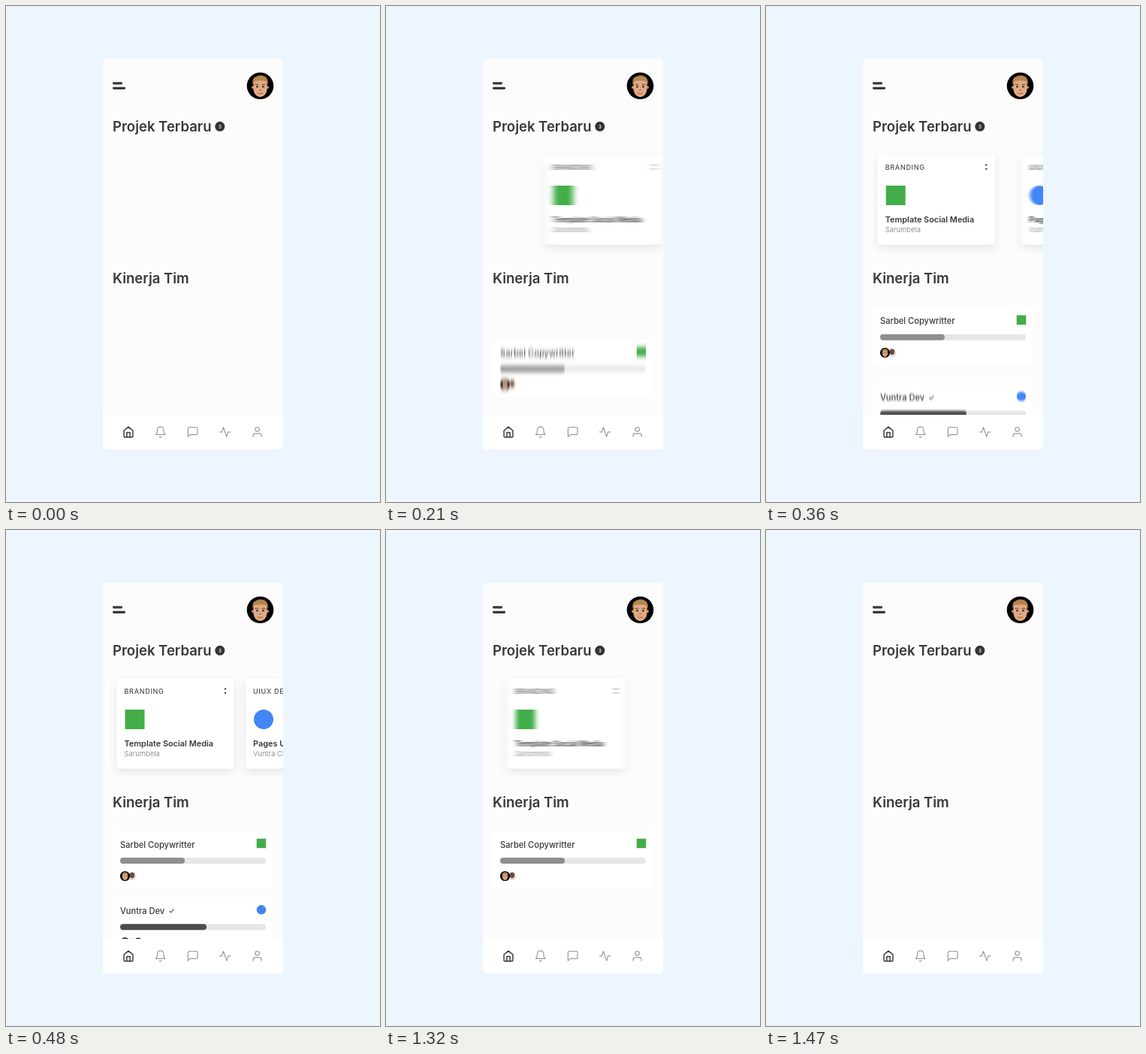
These frames come from a looping animation (498 by 660 pixels, 2550 ms). An HTML page:

```html
<!DOCTYPE html>
<html lang="id">
<head>
<meta charset="utf-8">
<style>
  html, body { margin: 0; height: 100%; overflow: hidden; background: #edf6ff; }
  svg { display: block; font-family: Inter, sans-serif; fill: #383838; }
  .heading { font-size: 18.5px; font-weight: 600; }
  .tag { font-size: 9px; font-weight: 500; letter-spacing: .7px; fill: #4c4c4c; }
  .title { font-size: 10.9px; font-weight: 600; }
  .client { font-size: 9.4px; fill: #929292; }
  .task { font-size: 11.1px; font-weight: 500; }
  .shadow { filter: drop-shadow(0 4px 6px rgba(0, 0, 0, .09)); }
  .icon { fill: none; stroke: #999; stroke-width: 1.7; stroke-linecap: round; stroke-linejoin: round; }
  .active { stroke: #333; stroke-width: 2; }
</style>
</head>
<body>
<svg id="stage" width="498" height="660" viewBox="0 0 498 660"></svg>
<script>
const GREEN = '#42ad49', BLUE = '#4285f4';

const rect = (x, y, w, h, fill, r = 0, cls = '') =>
  `<rect x="${x}" y="${y}" width="${w}" height="${h}" rx="${r}" fill="${fill}" class="${cls}"/>`;
const circle = (x, y, r, fill) => `<circle cx="${x}" cy="${y}" r="${r}" fill="${fill}"/>`;
const text = (x, y, cls, str) => `<text x="${x}" y="${y}" class="${cls}">${str}</text>`;
const icon = (x, d, cls = '') =>
  `<path class="icon ${cls}" transform="translate(${x} 566.8) scale(.7) translate(-12 -12)" d="${d}"/>`;
const logo = (x, y, size, color) => color === GREEN
  ? rect(x - size / 2, y - size / 2, size, size, color)
  : circle(x, y, size / 2, color);

const avatar = (x, y, scale) => `<g transform="translate(${x} ${y}) scale(${scale})">
  ${circle(0, 0, 17.8, '#000')}
  ${circle(-9.5, 2, 2, '#c98d68')}${circle(9.5, 2, 2, '#c98d68')}
  <path fill="#e2aa83" d="M-9-6Q0-11 9-6V5Q8 14 0 15Q-8 14-9 5Z"/>
  <path fill="#b5854f" d="M-10-1Q-11-11-6-12Q0-16 7-12Q11-9 10-1L8-6Q0-8-8-6Z"/>
  <path fill="none" stroke="#8a5c38" stroke-width="1.2" d="M-7-1.5Q-5-3-2-1.5M2-1.5Q5-3 7-1.5"/>
  ${circle(-4, 1, 1.5, '#3f4650')}${circle(4, 1, 1.5, '#3f4650')}
  <path fill="none" stroke="#b8715a" stroke-width="1.4" d="M-1.5 5.5H1.5M-3.5 9.5Q0 11 3.5 9.5"/>
</g>`;

const member = x => circle(x, 460.5, 5.6, '#e4dfdc') +
  `<path fill="#6b4a3c" d="M${x - 3} 457q3-3 6 0v4q-3 5-6 0z"/>`;

const projectCard = (x, tag, title, client, color) =>
  rect(x, 198, 156, 119.5, '#fff', 4, 'shadow') +
  text(x + 10, 217.5, 'tag', tag) +
  circle(x + 144.5, 211.5, 1.3, '#555') + circle(x + 144.5, 216.7, 1.3, '#555') +
  logo(x + 24, 252, 26, color) +
  text(x + 10, 288, 'title', title) +
  text(x + 10, 301.3, 'client', client);

const taskCard = (name, color, done, shade, extra = '') =>
  rect(142, 401, 214, 75, '#fff', 4) +
  text(152, 422.7, 'task', name) +
  logo(340, 417, 12.5, color) +
  rect(152, 436, 194, 8, '#e6e6e6', 4) + rect(152, 436, done, 8, shade, 4) +
  member(168) + avatar(158.5, 460.5, .37) + extra;

const check = '<path fill="none" stroke="#555" stroke-width="1.2" d="M217.5 418.5l2 2 4-4.5"/>';

// Each part slides by `dist` along its axis, after resting at (0, y).
const parts = [
  { axis: 'x', dist: 222, y: 0, enter: 80, leave: 1272, time: 190,
    art: projectCard(147.5, 'BRANDING', 'Template Social Media', 'Sarumbela', GREEN) },
  { axis: 'x', dist: 222, y: 0, enter: 165, leave: 1200, time: 180,
    art: projectCard(319, 'UIUX DESIGN', 'Pages UIUX', 'Vuntra Cloud', BLUE) },
  { axis: 'y', dist: 148, y: 0, enter: 80, leave: 1320, time: 150,
    art: taskCard('Sarbel Copywritter', GREEN, 86, '#8e8e8e') },
  { axis: 'y', dist: 148, y: 88.3, enter: 165, leave: 1200, time: 180,
    art: taskCard('Vuntra Dev', BLUE, 115, '#4d4d4d', check + avatar(176, 460.5, .34)) },
];

const stage = document.getElementById('stage');
stage.innerHTML = `<defs>
    <clipPath id="panel"><rect x="129" y="70" width="240" height="474"/></clipPath>
    ${parts.map((p, i) => `<filter id="blur${i}" filterUnits="userSpaceOnUse" x="100" y="150" width="700" height="600"
      color-interpolation-filters="sRGB"><feGaussianBlur stdDeviation="0"/></filter>`).join('')}
  </defs>
  ${rect(129, 70, 240, 520, '#fcfcfc', 6)}
  ${rect(142, 101.3, 13, 3.2, '#383838', 1.4)}${rect(142, 107.8, 17, 3.2, '#383838', 1.4)}
  ${avatar(338.5, 106.3, 1)}
  ${text(142, 167, 'heading', 'Projek Terbaru')}
  ${circle(284.8, 160.3, 6.5, '#333')}
  <text x="284.8" y="162.5" font-size="6" font-weight="600" text-anchor="middle" fill="#fff">3</text>
  ${text(142, 369.3, 'heading', 'Kinerja Tim')}
  <g clip-path="url(#panel)">${parts.map(p => `<g><g class="part">${p.art}</g></g>`).join('')}</g>
  <path fill="#fff" d="M129 544h240v40q0 6-6 6H135q-6 0-6-6z"/>
  ${icon(163, 'M3.5 9.5L12 2.5l8.5 7V20a2 2 0 0 1-2 2h-13a2 2 0 0 1-2-2zM9 22v-9h6v9', 'active')}
  ${icon(205.7, 'M18 8A6 6 0 0 0 6 8c0 7-3 9-3 9h18s-3-2-3-9M13.73 21a2 2 0 0 1-3.46 0')}
  ${icon(248.7, 'M21 15a2 2 0 0 1-2 2H7l-4 4V5a2 2 0 0 1 2-2h14a2 2 0 0 1 2 2z')}
  ${icon(291.6, 'M22 12h-4l-3 9L9 3l-3 9H2')}
  ${icon(334.6, 'M20 21v-2a4 4 0 0 0-4-4H8a4 4 0 0 0-4 4v2M16 7a4 4 0 1 1-8 0a4 4 0 1 1 8 0')}`;

const groups = stage.querySelectorAll('.part');
const blurs = stage.querySelectorAll('feGaussianBlur');
const clamp = u => Math.min(1, Math.max(0, u));

// cubic-bezier(.25, .1, .25, 1)
function ease(u) {
  let lo = 0, hi = 1;
  for (let i = 0; i < 24; i++) {
    const s = (lo + hi) / 2;
    if (.75 * s * (1 - s) + s ** 3 < u) lo = s; else hi = s;
  }
  return .3 * lo * (1 - lo) ** 2 + 3 * lo ** 2 * (1 - lo) + lo ** 3;
}

function offset(part, t) {
  const away = t < 900
    ? 1 - ease(clamp((t - part.enter) / 310))
    : clamp((t - part.leave) / part.time) ** 2;
  return part.dist * (away > .9995 ? 1 : away < .0005 ? 0 : away);
}

function draw(now) {
  const t = Math.floor(now % 2550 / 30) * 30;
  parts.forEach((part, i) => {
    const shift = offset(part, t);
    const speed = Math.abs(offset(part, t + 5) - offset(part, t - 5)) / 10;
    const blur = Math.min(4, 5 * speed);
    const horizontal = part.axis === 'x';
    const group = groups[i];
    group.parentNode.setAttribute('visibility', shift < part.dist ? 'visible' : 'hidden');
    group.setAttribute('transform', `translate(${horizontal ? shift : 0} ${part.y + (horizontal ? 0 : shift)})`);
    blurs[i].setAttribute('stdDeviation', horizontal ? `${blur} 0` : `0 ${blur}`);
    if (blur > .2) group.setAttribute('filter', `url(#blur${i})`);
    else group.removeAttribute('filter');
  });
}

const start = performance.now();
function tick() {
  draw(performance.now() - start);
  requestAnimationFrame(tick);
}
tick();
</script>
</body>
</html>
```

* Task details:
Report, for the data above, every line in which the string "client" appears.

* Solution below:
  .client { font-size: 9.4px; fill: #929292; }
const projectCard = (x, tag, title, client, color) =>
  text(x + 10, 301.3, 'client', client);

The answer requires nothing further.